AIM OF THE EXERCISE ▸ Indicate only the number of lines in the listing below in which the word "board" appears.

MATERIAL PROVIDED ▸
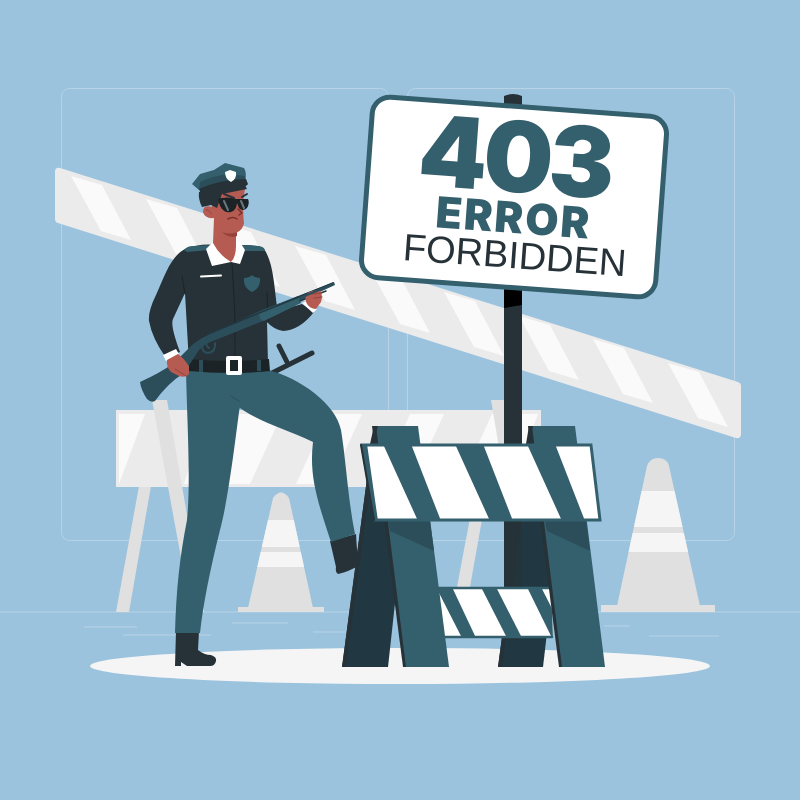
<!DOCTYPE html>
<html lang="en">
<head>
<meta charset="utf-8">
<title>403 Error Forbidden</title>
<style>
:root{--sky:#9bc3de;--sky-line:#b8d3e5;--teal:#345f6d;--teal-deep:#2c4e5b;--teal-shade:#213842;--ink:#263238;--black:#1b2327;--skin:#b55b52;--skin-shade:#97433d;--white:#fff;--pale:#fafafa;--light:#ebebeb;--grey:#e0e0e0;--ground:#f5f5f5}
*{box-sizing:border-box;margin:0;padding:0}
html,body{width:800px;height:800px;overflow:hidden;background:var(--sky)}
.error-page{position:relative;width:800px;height:800px;overflow:hidden;background:var(--sky)}
.scene{position:absolute;left:0;top:0;display:block}
.sign{position:absolute;left:364px;top:104px;width:300px;height:186px;border:5px solid var(--teal);border-radius:20px;background:var(--white);transform:rotate(4.2deg);text-align:center;white-space:nowrap}
.sign span{position:absolute;left:0;width:290px;display:block}
.sign h1{font-size:inherit;font-weight:inherit}
.sign .code{top:-2px;left:-2px;font:900 98px/100px Inter,"Open Sans",sans-serif;letter-spacing:-4px;color:var(--teal)}
.sign .kind{top:85px;left:1px;font:900 43px/46px Inter,"Open Sans",sans-serif;letter-spacing:2px;color:var(--teal)}
.sign .status{top:125px;left:5px;font:400 38px/42px "Liberation Sans",sans-serif;color:var(--ink)}
.teal{fill:var(--teal)}.deep{fill:var(--teal-deep)}.shade{fill:var(--teal-shade)}.ink{fill:var(--ink)}.black{fill:var(--black)}.skin{fill:var(--skin)}.skin-shade{fill:var(--skin-shade)}.white{fill:var(--white)}.pale{fill:var(--pale)}.light{fill:var(--light)}.grey{fill:var(--grey)}
.line{fill:none;stroke:var(--sky-line);stroke-width:1}
.stroke{fill:none;stroke-linecap:round;stroke-linejoin:round}
</style>
</head>
<body>
<main class="error-page">
<svg class="scene" width="800" height="800" viewBox="0 0 800 800" role="img" aria-label="Police officer with a shotgun resting one foot by a road barricade">
<defs>
<polygon id="gate-stripe" points="71,176 102,185 131,240 101,231"/>
<polygon id="board-stripe" points="383,444 411,444 441,521 418,521"/>
<clipPath id="board-clip"><polygon points="361,444 592,444 601,521 374,521"/></clipPath>
<clipPath id="rail-clip"><polygon points="436,587 551,587 553,638 440,638"/></clipPath>
<clipPath id="rear-clip"><rect x="119" y="414" width="419" height="70"/></clipPath>
<clipPath id="small-cone-clip"><path d="M273 498Q281 487 289 498L313 608H248Z"/></clipPath>
<clipPath id="large-cone-clip"><path d="M647 466Q650 458 658 458Q667 458 669 466L700 606H617Z"/></clipPath>
</defs>

<g id="backdrop">
<rect class="line" x="61.5" y="88.5" width="327" height="452" rx="8"/>
<rect class="line" x="407.5" y="88.5" width="327" height="452" rx="8"/>
<path class="line" d="M0 612H800M84 627H137M123 635H211M232 623H288M313 632H357M604 626H630M649 636H719"/>
</g>

<g id="gate-arm">
<path class="light" d="M60 168L738 382Q741 383 741 386V434Q741 439 736 438L58 223Q55 222 55 219V172Q55 167 60 168Z"/>
<g class="pale">
<use href="#gate-stripe"/><use href="#gate-stripe" x="75" y="23"/><use href="#gate-stripe" x="149" y="47"/><use href="#gate-stripe" x="224" y="70"/><use href="#gate-stripe" x="299" y="93"/><use href="#gate-stripe" x="373" y="116"/><use href="#gate-stripe" x="448" y="140"/><use href="#gate-stripe" x="522" y="163"/><use href="#gate-stripe" x="597" y="187"/>
</g>
</g>

<g id="rear-barricade">
<g class="grey"><polygon points="139,486 151,486 129,612 116,612"/><polygon points="476,486 488,486 470,587 457,587"/></g>
<rect class="light" x="116" y="410" width="425" height="77"/>
<g class="pale" clip-path="url(#rear-clip)">
<polygon points="119,414 145,414 119,484"/><polygon points="206,414 282,414 250,484 184,484"/><polygon points="328,414 362,414 330,484 296,484"/><polygon points="410,414 444,414 412,484 378,484"/><polygon points="492,414 538,414 512,484 460,484"/>
</g>
<g class="grey"><polygon points="152,400 167,400 204,612 191,612"/><polygon points="491,400 504,400 540,612 527,612"/></g>
</g>

<g id="small-cone">
<g clip-path="url(#small-cone-clip)"><rect class="grey" x="240" y="485" width="84" height="124"/><path class="ground" fill="#f5f5f5" d="M240 520H324V547H240ZM240 552H324V567H240Z"/></g>
<rect class="grey" x="238" y="607" width="86" height="5"/>
</g>
<g id="large-cone">
<g clip-path="url(#large-cone-clip)"><rect class="grey" x="610" y="455" width="96" height="152"/><path fill="#f5f5f5" d="M610 491H706V527H610ZM610 533H706V552H610Z"/></g>
<rect class="grey" x="601" y="605" width="114" height="7"/>
</g>

<ellipse id="ground" cx="400" cy="666" rx="310" ry="18" fill="#f5f5f5"/>

<g id="officer">
<g id="baton"><path class="stroke" stroke="#263238" stroke-width="5" d="M272 373L312 353M279 346L287 362"/></g>
<g id="raised-leg">
<path class="ink" d="M330 541L356 534L358 566Q350 571 338 574Q335 572 336 567Z"/>
<path class="teal" d="M226 370H268C300 378 336 404 341 430C346 460 348 500 355 534L331 542C317 500 309 475 313 442C285 428 256 422 232 402Z"/>
</g>
<g id="standing-leg">
<path class="ink" d="M176 631H199L198 650Q204 655 211 655Q217 657 216 661Q215 666 210 666H187L181 662V666H175Z"/>
<path class="teal" d="M186 370H246L239 412C234 450 228 500 220 530C210 570 203 605 200 633H175C176 590 180 555 187 520C191 480 187 420 186 370Z"/>
<path class="stroke" stroke="#2c4e5b" stroke-width="1" d="M240 402L231 396"/>
</g>
<g id="jacket">
<path class="ink" d="M185 249Q200 243 216 245L244 245Q259 245 264 249C273 262 274 283 277 307Q287 309 302 304L314 312Q300 330 283 331Q273 329 267 322L268 364H189L185 293L173 319Q170 325 180 352L166 358Q152 338 149 321Q148 311 156 295C165 275 171 256 185 249Z"/>
<path class="stroke" stroke="#1b2327" stroke-width="1" d="M232 262Q236 310 235 358M185 294L182 276M268 322L267 292"/>
<path class="teal" d="M184 250Q187 246 193 246L212 245L209 250L187 252ZM242 245L259 246Q265 247 265 251L245 251Z"/>
<path class="teal" d="M244 278Q249 278 252 275Q255 278 260 278Q261 288 252 292Q243 288 244 278Z"/>
<path d="M201 276.500L221 275.500" class="stroke" stroke="#fff" stroke-width="2"/>
</g>
<g id="head">
<path class="white" d="M212 243L206 249L212 266L231 262L240 264L245 250L240 242Z"/>
<path class="skin" d="M213 192L245 188Q242 207 244 223Q243 230 236 233V246Q236 257 231 262Q219 255 213 243L214 218Q205 219 203 212Q203 204 212 207Z"/>
<path class="skin-shade" d="M222 232Q230 235 237 232V236Q229 239 222 232Z"/>
<path class="ink" d="M199 192L244 183L247 189L222 194L217 208L211 205L202 207Q198 199 199 192Z"/>
<path class="stroke" stroke="#263238" stroke-width="2" d="M214 200L222 199M224 194L234 198M242 197L247 194"/>
<path class="black" d="M218 199Q227 196 236 199H248Q250 203 247 208Q243 212 239 208L237 203Q236 211 231 212Q221 214 218 199Z"/>
<path class="stroke" stroke="#69777c" stroke-width="2" d="M224 201L228 210M241 201L244 208"/>
<path class="stroke" stroke="#7a302c" stroke-width="1.500" d="M228 219Q233 216 237 219M238 209L242 213L239 215"/>
<path class="stroke" stroke="#97433d" stroke-width="1" d="M206 210Q210 210 211 214"/>
<g id="cap">
<path class="teal" d="M192 184L200 174L214 170L225 163L244 168Q247 173 245 180L199 190Z"/>
<path class="deep" d="M199 190L200 182Q222 171 245 176L246 181Z"/>
<path class="ink" d="M199 189Q221 179 246 179L248 184Q246 188 229 189Q217 189 201 194Z"/>
<path class="white" d="M225 172L230 170L236 172Q237 179 231 182Q225 179 225 172Z"/>
</g>
</g>
<g id="belt">
<path class="black" d="M189 359Q230 363 269 359L270 371Q230 375 189 371Z"/>
<path class="deep" d="M199 360H203V372H199ZM257 360H261V371H257Z"/>
<rect class="white" x="226" y="356" width="16" height="19" rx="2"/><rect class="black" x="230" y="360" width="8" height="11"/>
</g>
<g id="shotgun">
<path class="stroke" stroke="#2c4e5b" stroke-width="2" d="M203 342Q200 352 208 353Q216 352 215 343M207 340Q205 346 209 348"/>
<path class="deep" d="M140 382Q160 373 174 363L189 348Q197 340 208 335L262 310L334 282L335 285L300 301L263 321L218 339Q205 343 199 350L184 373Q168 383 155 401Q151 403 147 399Q141 390 140 382Z"/>
<path class="teal" d="M259 313L298 296L301 303L264 321Q259 320 259 313Z"/>
<path class="stroke" stroke="#213842" stroke-width="1.500" d="M208 334L333 283M300 301L326 291"/>
</g>
<g id="hands">
<path class="white" d="M163 355L176 349L179 354L166 361ZM302 303L307 301L317 309L313 313Z"/>
<path class="skin" d="M167 360L178 354Q186 360 189 367V374Q186 378 179 376L171 372Q166 367 167 360Z"/>
<path class="skin" d="M306 302Q303 294 312 291L320 290Q323 295 321 302L316 309Q309 309 306 302Z"/>
<path class="stroke" stroke="#97433d" stroke-width="1" d="M175 369L186 376M313 294L321 293M314 298L322 297"/>
<path class="stroke" stroke="#2c4e5b" stroke-width="2" d="M300 298L333 284"/>
</g>
</g>

<g id="signpost">
<path class="ink" d="M504 96Q513 92 522 96V640H504Z"/>
<path fill="#000" d="M504 288H522V305L504 308Z"/>
</g>

<g id="front-barricade">
<g id="rear-legs">
<polygon class="shade" points="374,426 398,426 404,521 388,667 342,667"/>
<polygon class="shade" points="530,426 556,426 560,521 543,667 498,667"/>
<path class="ink" d="M374 426L378 426L346 667H342ZM530 426L534 426L502 667H498Z"/>
<path class="ink" d="M504 521H522V585L517 640H504Z" opacity=".6"/>
</g>
<g id="lower-rail">
<polygon class="white" points="436,587 551,587 553,638 440,638"/>
<g class="teal" clip-path="url(#rail-clip)"><polygon points="436,587 452,587 476,638 462,638"/><polygon points="481,587 496,587 522,638 507,638"/><polygon points="527,587 541,587 567,638 552,638"/></g>
<path class="stroke" stroke="#345f6d" stroke-width="2.500" d="M437 588H551M441 637H552"/>
</g>
<g id="front-legs">
<polygon class="ink" points="372,426 380,426 410,667 403,667"/>
<polygon class="teal" points="376,426 418,426 449,667 406,667"/>
<polygon class="deep" points="388,521 430,521 434,551 390,531"/>
<polygon class="ink" points="528,426 536,426 566,667 559,667"/>
<polygon class="teal" points="532,426 575,426 605,667 562,667"/>
<polygon class="deep" points="545,521 586,521 590,551 547,531"/>
<polygon class="ink" points="374,426 378,426 373,444 370,444"/>
<polygon class="ink" points="529,426 533,426 529,444 526,444"/>
</g>
<g id="upper-board">
<polygon class="white" points="361,444 592,444 601,521 374,521"/>
<g class="teal" clip-path="url(#board-clip)"><use href="#board-stripe"/><use href="#board-stripe" x="72"/><use href="#board-stripe" x="144"/><polygon points="361,444 367,444 378,521 374,521"/></g>
<polygon fill="none" stroke="#345f6d" stroke-width="3" points="362,445 591,445 600,520 375,520"/>
<path class="stroke" stroke="#263238" stroke-width="2" d="M361 445L374 520"/>
</g>
</g>
</svg>
<section class="sign">
<h1><span class="code">403</span> <span class="kind">ERROR</span> <span class="status">FORBIDDEN</span></h1>
</section>
</main>
</body>
</html>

RESPONSE ▸ 4